In our next post, we will see how these political processes link with financialisation in Greece, review December’s events in this light and finally attempt to look into the future.

Monday, 2 March 2009

The Political and Analytical Diversions of ‘Financial Regulation’

by Paulo L dos Santos

The only thing governments seem to be doling out in greater amounts than bailouts to private banks these days are promises for all sorts of ‘financial regulation’. The EU recently promised sweeping financial regulation. Gordon Brown insists it must be international, while the Obama administration promises it will be wide-ranging and strict.

My first problem with these promises is not simply that the horses bolted long ago. It is that those now calling for doors to be shut are the same political forces that only yesterday sang the virtues of open barns and assured us that competition would ensure horses always came back. That in itself should give pause and good reason to question the motivations behind these proposals.

But my bigger problem is the implicit presumption that the current financial crisis is simply the result of a lack of effective (sweeping, international or wide-ranging) regulation, with little to no serious relationship to the underlying economic and social trends of recent years. This is not only plain wrong, but also politically diversionary.

Analytically, this presumption mirrors the weaknesses of mainstream economic theory. First there were perfect markets, financial or otherwise, and they would lead to socially efficient outcomes. Then came ‘imperfections’, typically caused by ‘informational’ or other micro-level problems with transactions, which gave rise to conflicts of interest, potential misallocations of capital and crises. Virtue lies in deducing the contracts, ‘institutions’ and state regulation that can ameliorate these microeconomic conflicts, align incentives, and help earthly markets become more perfect.

This scheme not only leaves out the destructive endogenous tendencies of financial markets towards instability, but also abstracts from the historical, social, economic and political processes that condition the formulation, enforcement and avoidance of regulation. There is no ‘optimal regulation’ that applies equally to all periods and benefits the interests of all social groups. Financial regulation is an important but nevertheless secondary element of broader economic and political regimes. It is only ‘optimal’ in relation to specific socio-political interests.

Following the Second World War, financial regulation imposed a degree of ‘financial repression’ to facilitate the reindustrialisation of Europe and Japan, the restoration of international trade, and the stabilisation of capitalism in the face of the USSR and radicalised domestic working classes. Over the past two or three decades, financial regulation has served the broader push for international market liberalisation and privatisation. The result of this push has been growing inequality, falling real investment and the rising levels of household debt that triggered the current crisis. Sustainable economic recovery requires the reversal of these realities.
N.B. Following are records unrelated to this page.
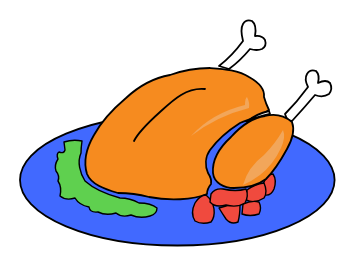
<!DOCTYPE html>
<html lang="en">
<head>
<meta charset="utf-8">
<title>Roast turkey on a plate</title>
<style>
:root {
  --paper: #ffffff;
  --ink: #000000;
  --plate: #4169ff;
  --roast: #f68b1f;
  --shine: #f2a65a;
  --lettuce: #5fd04f;
  --tomato: #f04a3e;
}
html, body { margin: 0; background: var(--paper); overflow: hidden; }
svg { display: block; width: 355px; height: 266px; }
.outlined { stroke: var(--ink); stroke-width: 1.8; stroke-linejoin: round; stroke-linecap: round; }
.plate { fill: var(--plate); }
.roast { fill: var(--roast); }
.bone { fill: var(--paper); }
.lettuce { fill: var(--lettuce); stroke-width: 1.4; }
.tomato { fill: var(--tomato); stroke-width: 1.4; }
.shine { fill: var(--shine); }
.crease { fill: none; }
</style>
</head>
<body>
<svg viewBox="0 0 355 266" role="img" aria-label="Roast turkey on a blue plate with lettuce and tomatoes">
  <ellipse class="plate outlined" cx="177.3" cy="180" rx="157.3" ry="65.5"/>

  <g id="far-leg">
    <path class="bone outlined" d="M219 66 Q232 56 243 41 Q240 29 243 24 Q246 19 252 21 Q257 25 255 36 Q262 35 265 40 Q267 46 262 49 Q257 51 250 49 Q240 61 229 69 Z"/>
  </g>

  <g id="body">
    <path class="roast outlined" d="M87 174 C83 161 87 147 94 135 C101 122 113 109 126 98 C139 86 153 78 170 75 C184 70 197 68 210 68 C224 69 239 70 249 77 C258 82 265 88 264 97 Q266 104 269 110 C262 116 250 119 240 123 C229 130 218 139 210 150 C205 157 205 166 208 173 Q212 179 211 184 Q207 189 207 194 C193 200 169 201 149 197 Q134 193 118 193 C104 189 91 184 87 174 Z"/>
    <path class="shine" d="M191 136 Q212 113 245 105 Q245 98 247 97 Q250 103 249 108 Q217 116 191 136 Z"/>
    <path class="crease outlined" d="M134 141 C139 131 150 121 160 112 C172 101 186 87 205 89"/>
  </g>

  <g id="lettuce">
    <path class="lettuce outlined" d="M64 142 Q73 139 82 141 Q81 148 81 153 C77 162 80 173 85 181 C95 190 109 195 120 198 Q130 198 139 203 Q151 203 157 208 Q157 214 150 216 Q140 219 131 215 Q122 218 116 213 Q106 216 98 212 Q90 213 89 207 Q79 205 75 198 Q66 201 60 196 Q62 187 58 181 Q60 176 56 171 Q54 165 58 159 Q56 154 59 152 Q64 154 65 150 Z"/>
  </g>

  <g id="tomatoes">
    <path class="tomato outlined" d="M263 184 Q267 174 273 174 Q277 180 274 189 Q271 196 265 195 Z"/>
    <path class="tomato outlined" d="M247 190 Q255 184 264 183 Q268 192 264 198 Q255 204 246 200 Z"/>
    <path class="tomato outlined" d="M243 204 Q252 200 259 202 Q262 208 259 214 Q250 217 242 214 Z"/>
    <path class="tomato outlined" d="M219 208 Q230 204 240 205 Q240 215 238 222 Q231 225 226 219 Q222 213 219 208 Z"/>
    <path class="tomato outlined" d="M195 203 Q200 195 206 195 Q213 201 214 209 Q215 217 211 222 Q202 225 195 221 Q190 213 195 203 Z"/>
    <path class="tomato outlined" d="M211 194 Q215 188 223 189 Q236 192 246 189 Q249 196 245 203 Q237 208 226 205 Q215 208 210 202 Z"/>
  </g>

  <g id="near-leg">
    <path class="bone outlined" d="M248 121 Q256 114 269 111 L270 114 Q260 116 248 121 Z"/>
    <path class="bone outlined" d="M285 114 Q297 102 308 87 Q304 79 307 74 Q310 69 316 71 Q320 75 318 83 Q326 79 330 83 Q333 89 329 94 Q323 98 315 95 Q304 108 292 121 Q287 121 285 114 Z"/>
    <path class="roast outlined" d="M213 173 C212 160 220 147 231 137 C240 127 251 118 265 116 Q280 112 292 122 C295 130 292 140 287 149 C281 160 274 171 266 179 C257 186 246 188 234 188 C224 188 214 183 213 173 Z"/>
    <path class="shine" d="M243 185 Q248 167 264 155 Q275 144 283 130 Q286 137 281 148 Q273 165 260 175 Q252 181 243 185 Z"/>
  </g>
</svg>
</body>
</html>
The first issue for those committed to equitable societies and economic justice cannot be what kind of financial regulation is necessary. The first issue is the kind of economy we want—more equitable distributions of income, full employment, increases in environmentally sound productive investment, increases in the growth of physical productivity, high standard of universal social services, the rapid and environmentally responsible industrialisation of developing countries, etc. The second issue is the kind of political, economic and financial institutions that can help deliver those goals. A third issue arises if and only if those institutions include private financial firms (and I take a dim view on that possibility): how to ensure regulation represses their destructive tendencies and forces them to deliver in line with broader social aims.

A debate that jumps straight into discussions about financial regulation and its minutiae, without questioning the economic and policy regime of the past few years, will be a debate on how to build the shiniest new pails to serve up the old garbage of rising inequality, privatisation, low investment and underdevelopment.